(Action item): Once a line is found to contain "paper", copy it out of the listing.

━━━━━━━━━━━━━━━━━━━━

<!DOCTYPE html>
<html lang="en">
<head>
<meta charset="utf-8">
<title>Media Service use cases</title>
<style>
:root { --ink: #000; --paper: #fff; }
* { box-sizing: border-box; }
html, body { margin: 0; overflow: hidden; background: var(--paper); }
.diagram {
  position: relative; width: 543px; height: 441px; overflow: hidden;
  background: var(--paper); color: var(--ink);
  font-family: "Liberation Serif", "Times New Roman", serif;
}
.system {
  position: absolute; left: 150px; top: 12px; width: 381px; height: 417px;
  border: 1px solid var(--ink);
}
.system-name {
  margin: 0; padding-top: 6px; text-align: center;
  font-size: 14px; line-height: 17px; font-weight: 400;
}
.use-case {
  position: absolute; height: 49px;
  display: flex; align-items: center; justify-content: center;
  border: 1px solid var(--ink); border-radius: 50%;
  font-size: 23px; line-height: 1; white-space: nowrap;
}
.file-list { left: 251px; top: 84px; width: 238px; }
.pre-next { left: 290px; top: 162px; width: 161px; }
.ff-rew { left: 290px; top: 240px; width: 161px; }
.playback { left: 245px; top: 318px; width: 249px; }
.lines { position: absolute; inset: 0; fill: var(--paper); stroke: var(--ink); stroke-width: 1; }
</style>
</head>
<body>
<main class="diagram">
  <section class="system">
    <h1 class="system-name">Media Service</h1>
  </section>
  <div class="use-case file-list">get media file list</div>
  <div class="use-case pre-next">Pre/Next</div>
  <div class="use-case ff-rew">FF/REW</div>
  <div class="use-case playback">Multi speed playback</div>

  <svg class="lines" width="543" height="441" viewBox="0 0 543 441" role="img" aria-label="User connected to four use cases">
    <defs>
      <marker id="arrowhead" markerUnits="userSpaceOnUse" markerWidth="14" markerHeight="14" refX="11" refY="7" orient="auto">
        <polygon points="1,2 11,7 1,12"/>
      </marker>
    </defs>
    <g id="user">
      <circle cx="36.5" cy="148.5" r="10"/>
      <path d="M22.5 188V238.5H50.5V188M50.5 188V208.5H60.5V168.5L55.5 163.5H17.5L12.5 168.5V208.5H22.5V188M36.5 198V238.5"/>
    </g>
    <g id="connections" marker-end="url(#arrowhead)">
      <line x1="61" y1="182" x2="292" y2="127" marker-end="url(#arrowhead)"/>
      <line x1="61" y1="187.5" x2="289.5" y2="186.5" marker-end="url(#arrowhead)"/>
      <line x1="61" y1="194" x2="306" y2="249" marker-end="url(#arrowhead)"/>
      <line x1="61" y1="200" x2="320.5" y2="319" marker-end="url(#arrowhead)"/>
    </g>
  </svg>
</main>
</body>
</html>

━━━━━━━━━━━━━━━━━━━━

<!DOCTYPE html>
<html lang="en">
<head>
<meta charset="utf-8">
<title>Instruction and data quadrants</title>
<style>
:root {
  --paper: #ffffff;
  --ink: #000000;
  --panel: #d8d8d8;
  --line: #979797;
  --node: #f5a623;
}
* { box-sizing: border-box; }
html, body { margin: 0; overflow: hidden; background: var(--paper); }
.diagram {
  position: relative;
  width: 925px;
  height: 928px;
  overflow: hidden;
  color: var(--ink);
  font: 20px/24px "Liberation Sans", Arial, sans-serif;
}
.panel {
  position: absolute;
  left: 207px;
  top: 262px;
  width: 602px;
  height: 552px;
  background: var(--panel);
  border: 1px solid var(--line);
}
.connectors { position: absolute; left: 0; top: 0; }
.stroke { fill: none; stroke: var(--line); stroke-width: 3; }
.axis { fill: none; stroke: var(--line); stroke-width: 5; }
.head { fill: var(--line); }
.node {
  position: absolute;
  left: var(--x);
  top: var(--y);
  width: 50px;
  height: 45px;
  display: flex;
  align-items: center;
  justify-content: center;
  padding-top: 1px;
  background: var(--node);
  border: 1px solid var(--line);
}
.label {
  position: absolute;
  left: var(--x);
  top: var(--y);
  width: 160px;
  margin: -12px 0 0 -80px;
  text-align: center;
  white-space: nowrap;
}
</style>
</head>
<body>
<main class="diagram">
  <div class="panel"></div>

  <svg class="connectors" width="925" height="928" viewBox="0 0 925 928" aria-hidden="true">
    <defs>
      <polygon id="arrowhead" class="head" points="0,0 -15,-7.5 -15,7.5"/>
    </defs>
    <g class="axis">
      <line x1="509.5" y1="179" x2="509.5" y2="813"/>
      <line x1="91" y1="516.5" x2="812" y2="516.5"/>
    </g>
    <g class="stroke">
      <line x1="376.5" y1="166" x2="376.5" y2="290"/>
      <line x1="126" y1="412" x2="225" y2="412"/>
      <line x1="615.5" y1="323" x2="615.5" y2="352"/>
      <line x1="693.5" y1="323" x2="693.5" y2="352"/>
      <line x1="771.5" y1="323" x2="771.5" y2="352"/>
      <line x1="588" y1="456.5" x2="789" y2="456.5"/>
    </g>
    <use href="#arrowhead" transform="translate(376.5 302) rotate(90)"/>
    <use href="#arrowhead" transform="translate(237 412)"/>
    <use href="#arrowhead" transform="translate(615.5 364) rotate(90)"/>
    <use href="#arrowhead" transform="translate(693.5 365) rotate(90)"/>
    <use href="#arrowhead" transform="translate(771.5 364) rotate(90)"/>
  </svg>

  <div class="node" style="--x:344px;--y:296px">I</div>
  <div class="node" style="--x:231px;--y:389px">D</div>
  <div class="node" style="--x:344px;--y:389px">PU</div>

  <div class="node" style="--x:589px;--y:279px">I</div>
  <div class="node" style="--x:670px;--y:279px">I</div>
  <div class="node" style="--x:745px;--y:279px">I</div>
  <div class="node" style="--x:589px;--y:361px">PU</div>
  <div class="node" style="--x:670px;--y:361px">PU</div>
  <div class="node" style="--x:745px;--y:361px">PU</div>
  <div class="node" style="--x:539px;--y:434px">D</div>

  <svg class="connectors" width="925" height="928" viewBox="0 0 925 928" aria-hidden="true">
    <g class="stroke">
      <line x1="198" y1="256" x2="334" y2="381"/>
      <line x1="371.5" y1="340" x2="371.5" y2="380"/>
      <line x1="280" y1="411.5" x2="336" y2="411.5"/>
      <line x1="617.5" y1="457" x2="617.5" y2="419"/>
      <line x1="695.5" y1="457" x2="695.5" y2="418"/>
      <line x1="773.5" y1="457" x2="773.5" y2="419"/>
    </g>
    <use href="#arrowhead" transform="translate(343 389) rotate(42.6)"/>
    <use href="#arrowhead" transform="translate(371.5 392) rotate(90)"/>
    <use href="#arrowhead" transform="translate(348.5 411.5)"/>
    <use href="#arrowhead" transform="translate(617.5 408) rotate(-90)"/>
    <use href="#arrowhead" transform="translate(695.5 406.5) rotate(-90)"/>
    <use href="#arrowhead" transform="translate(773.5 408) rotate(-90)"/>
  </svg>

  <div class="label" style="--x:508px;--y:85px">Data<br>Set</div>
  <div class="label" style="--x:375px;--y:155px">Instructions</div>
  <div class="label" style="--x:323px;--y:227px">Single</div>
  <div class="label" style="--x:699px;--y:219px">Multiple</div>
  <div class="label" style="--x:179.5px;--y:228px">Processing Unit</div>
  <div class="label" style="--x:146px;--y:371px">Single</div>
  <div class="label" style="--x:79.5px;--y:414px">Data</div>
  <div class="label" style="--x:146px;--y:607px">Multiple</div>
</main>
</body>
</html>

━━━━━━━━━━━━━━━━━━━━

(Answer to this task):
:root { --ink: #000; --paper: #fff; }
html, body { margin: 0; overflow: hidden; background: var(--paper); }
  background: var(--paper); color: var(--ink);
.lines { position: absolute; inset: 0; fill: var(--paper); stroke: var(--ink); stroke-width: 1; }
  --paper: #ffffff;
html, body { margin: 0; overflow: hidden; background: var(--paper); }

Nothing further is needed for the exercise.